A: A.D. The causes of entropion vary somewhat by the breed of dog (or cat) affected by the condition. In shar pei dogs, the weight of the folds and tissues around the eyes leads to entropion. This may also be the problem for chows. In other breeds the problem is thought to be insufficient muscle mass (improper development) of the muscles in the lid, leading to weakness and the tendency to roll inward. Obesity, scarring from injury and skin infections and probably other stuff all can cause entropion. We have seen it a couple of times as a sequelae to temporomandibular myositis, too. In cats, most of the entropion problems we have seen have occurred after severe viral ocular infections (rhinotracheitis usually). Corneal pigmentation seems to be a defense mechanism against chronic irritation. I am not sure why this occurs but it happens in skin as well as eyes. If you look at dogs with chronic skin disease most of them have increased skin pigment, too. I suppose that it is a general "all purpose" response to chronic irritation. It does not always clear up but there can be considerable improvement with correction of the entropion. Using corticosteroid eye drops AFTER making sure the problem is corrected and the cornea is not ulcerated can speed up the recovery process. I think that irritation does tend to worsen the entropion because it makes the lid thicker due to inflammation, which can make the problem worse. Once in a while we have dogs and cats with very mild entropion who do OK as long as we use anti-inflammatory eye medications occasionally. This doesn't happen often enough that anyone can count on it working, though. The only times in which tacking is very successful are in puppies of the breeds in which lid and facial fold thickness lead to the entropion formation. If the eyelids are tacked into proper position early there is a good chance of avoiding entropion. This works for sheep, too. It is conceivable that this might help in some trauma situations but I haven't had the opportunity to try this, or at least I don't remember trying it. Surgical correction of entropion is a simple surgical procedure. Unfortunately, there is a fair amount of "art" in this surgery, despite the relative ease of the surgery itself. There are several surgical approaches to the condition, depending on the position of the entropion and severity of the entropion. In the most common procedures a small amount of the lid is removed and the skin and subcutaneous tissues sutured to shorten the lid. This produces a proper orientation of the lid if done well. Estimating how much skin to remove is the tricky part. It is generally accepted that it is better to remove too little and do surgery twice than to remove too much and then try to fix the problem of ectropion (a lid that tilts outward). Surgery is by far the best solution to most cases of entropion. Surgical treatment also entails anesthetic risk. This is not a surgery that requires great depth of anesthesia, so it is a little safer than some surgeries, in that regard. The other option is medical treatment of the irritation. But this is a never ending process since there is an underlying cause that is not being corrected. There has to be a really good reason not to consider surgery for this to be a reasonable option. If you tell me the breed of your dog or cat and can tell whether the upper lid, the lower lid, or both lids, are affected, I can probably give you additional information that is more specific.

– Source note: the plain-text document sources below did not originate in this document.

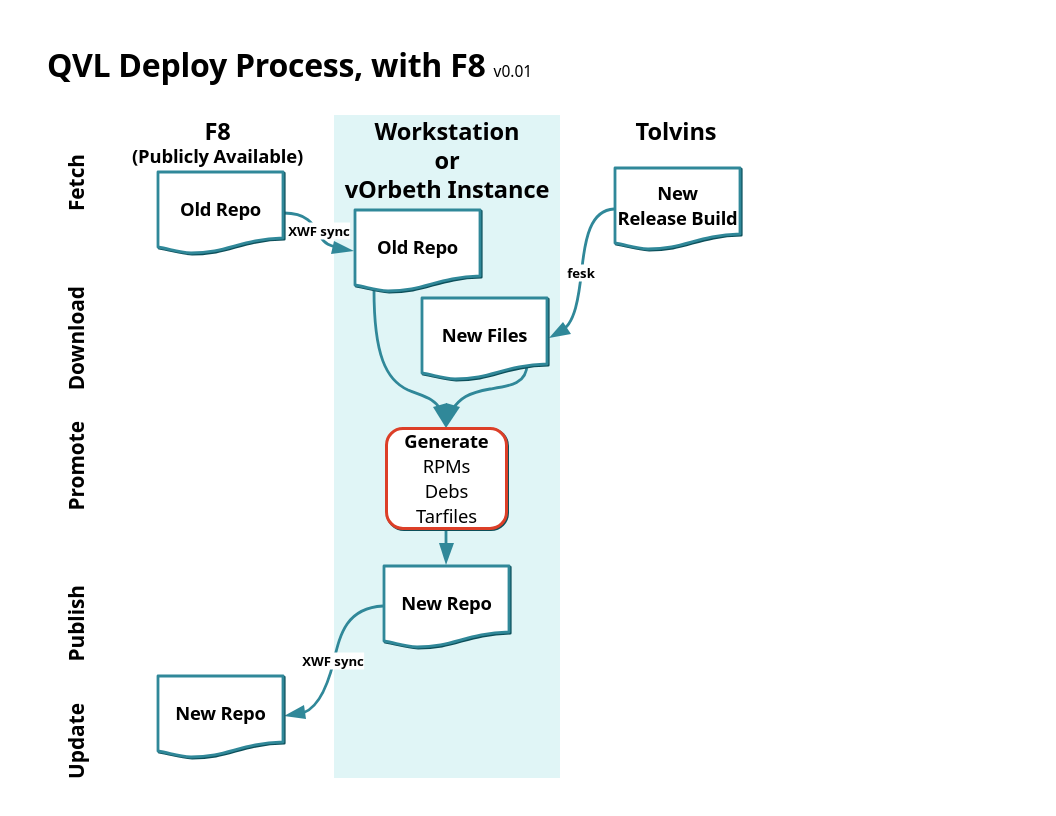
<!DOCTYPE html>
<html lang="en">
<head>
<meta charset="utf-8">
<title>QVL Deploy Process, with F8</title>
<style>
:root {
  --ink: #000;
  --paper: #fff;
  --lane: #e0f5f6;
  --teal: #308899;
  --shade: #0c4f5a;
  --red: #dc3f28;
}
* { box-sizing: border-box; margin: 0; padding: 0; }
body {
  position: relative;
  width: 1056px;
  height: 816px;
  overflow: hidden;
  background: var(--paper);
  color: var(--ink);
  font-family: "Noto Sans", "Open Sans", sans-serif;
  white-space: nowrap;
}
.title {
  display: flex;
  align-items: baseline;
  gap: 8px;
  padding: 43px 0 0 47px;
}
h1 { font-size: 32px; line-height: 44px; letter-spacing: -0.25px; }
.version { font-size: 15.5px; }

.stages {
  position: absolute;
  left: 62px;
  top: 154px;
  width: 28px;
  display: grid;
  grid-template-rows: 57px 179px 121px 151px 117px;
  align-items: end;
  list-style: none;
  font-size: 20.8px;
  font-weight: 700;
  line-height: 28px;
}
.stages li { writing-mode: vertical-rl; transform: rotate(180deg); }

.lanes {
  position: absolute;
  left: 101px;
  top: 115px;
  height: 663px;
  display: grid;
  grid-template-columns: 233px 226px 232px;
  text-align: center;
}
.lane { padding-top: 2px; }
.lane.work { background: var(--lane); }
h2 { font-size: 23.6px; line-height: 29px; letter-spacing: -0.1px; }
.lane p {
  font-size: 18.4px;
  font-weight: 700;
  line-height: 20px;
  letter-spacing: -0.15px;
}

.links { position: absolute; left: 0; top: 0; }
.links path { fill: none; stroke: var(--teal); stroke-width: 2.8; }
.links polygon { fill: var(--teal); }

.doc {
  position: absolute;
  width: 125px;
  height: 73px;
  display: flex;
  align-items: center;
  justify-content: center;
  text-align: center;
  font-size: 18.4px;
  font-weight: 700;
  line-height: 25px;
  letter-spacing: -0.2px;
}
.doc svg { position: absolute; left: 0; top: 0; overflow: visible; }
.doc span { position: relative; }

.generate {
  position: absolute;
  left: 385px;
  top: 427px;
  width: 123px;
  height: 103px;
  display: flex;
  flex-direction: column;
  align-items: center;
  justify-content: center;
  border: 3px solid var(--red);
  border-radius: 18px;
  background: var(--paper);
  box-shadow: 1px 1px 0 var(--shade);
  font-size: 18.4px;
  line-height: 25px;
  letter-spacing: -0.1px;
  padding-bottom: 1px;
}

.tag {
  position: absolute;
  transform: translate(-50%, -50%);
  background: var(--paper);
  font-size: 13.2px;
  font-weight: 700;
  line-height: 17px;
}
</style>
</head>
<body>
<svg width="0" height="0" style="position:absolute" aria-hidden="true">
  <defs>
    <path id="sheet" d="M0 0H125V66C82 67 70 81 33 81C20 80 12 77 0 75Z" stroke-width="2.8" stroke-linejoin="round"/>
    <g id="doc-shape">
      <use href="#sheet" x="1.2" y="1.2" fill="#0c4f5a" stroke="#0c4f5a"/>
      <use href="#sheet" fill="#fff" stroke="#308899"/>
    </g>
  </defs>
</svg>

<header class="title">
  <h1>QVL Deploy Process, with F8</h1>
  <span class="version">v0.01</span>
</header>

<ul class="stages">
  <li>Fetch</li>
  <li>Download</li>
  <li>Promote</li>
  <li>Publish</li>
  <li>Update</li>
</ul>

<main class="lanes">
  <section class="lane storage">
    <h2>F8</h2>
    <p>(Publicly Available)</p>
  </section>
  <section class="lane work">
    <h2>Workstation<br>or<br>vOrbeth Instance</h2>
  </section>
  <section class="lane builds">
    <h2>Tolvins</h2>
  </section>
</main>

<svg class="links" width="1056" height="816" viewBox="0 0 1056 816" aria-hidden="true">
  <path d="M284 213C309 213 314 226 320 236S332 246 340 248"/>
  <polygon points="354,251 334,241 331,254"/>
  <path d="M614 209C590 210 585 240 582 268S575 326 560 331"/>
  <polygon points="549,338 563,322 571,334"/>
  <path d="M374 290C374 355 386 380 408 390C425 397 434 398 441 410"/>
  <path d="M527 364C527 384 510 386 490 389C468 393 460 398 452 410"/>
  <polygon points="446,428 433,407 447,403"/>
  <polygon points="446,428 446,403 460,407"/>
  <path d="M446 530V546"/>
  <polygon points="446,565 439,543 454,543"/>
  <path d="M383 606C346 608 340 635 334 660S318 712 298 714"/>
  <polygon points="284,716 304,705 306,719"/>
</svg>

<div class="doc" style="left:158px;top:172px">
  <svg width="125" height="82"><use href="#doc-shape"/></svg><span>Old Repo</span>
</div>
<div class="doc" style="left:355px;top:210px">
  <svg width="125" height="82"><use href="#doc-shape"/></svg><span>Old Repo</span>
</div>
<div class="doc" style="left:615px;top:168px">
  <svg width="125" height="82"><use href="#doc-shape"/></svg><span>New<br>Release Build</span>
</div>
<div class="doc" style="left:422px;top:298px">
  <svg width="125" height="82"><use href="#doc-shape"/></svg><span>New Files</span>
</div>
<div class="generate">
  <strong>Generate</strong>
  <span>RPMs</span>
  <span>Debs</span>
  <span>Tarfiles</span>
</div>
<div class="doc" style="left:384px;top:566px">
  <svg width="125" height="82"><use href="#doc-shape"/></svg><span>New Repo</span>
</div>
<div class="doc" style="left:158px;top:676px">
  <svg width="125" height="82"><use href="#doc-shape"/></svg><span>New Repo</span>
</div>

<span class="tag" style="left:319px;top:231px">XWF sync</span>
<span class="tag" style="left:581px;top:273px">fesk</span>
<span class="tag" style="left:333px;top:661px">XWF sync</span>
</body>
</html>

Mike Richards, DVM 9/25/99


Michael Richards, D.V.M. co-owns a small animal general veterinary practice in rural tidewater Virginia. Dr. Richards graduated from Iowa State University's College of Veterinary Medicine in 1979, and has been in private practice ever since. Dr. Richards has been the director of the PetCare Forum...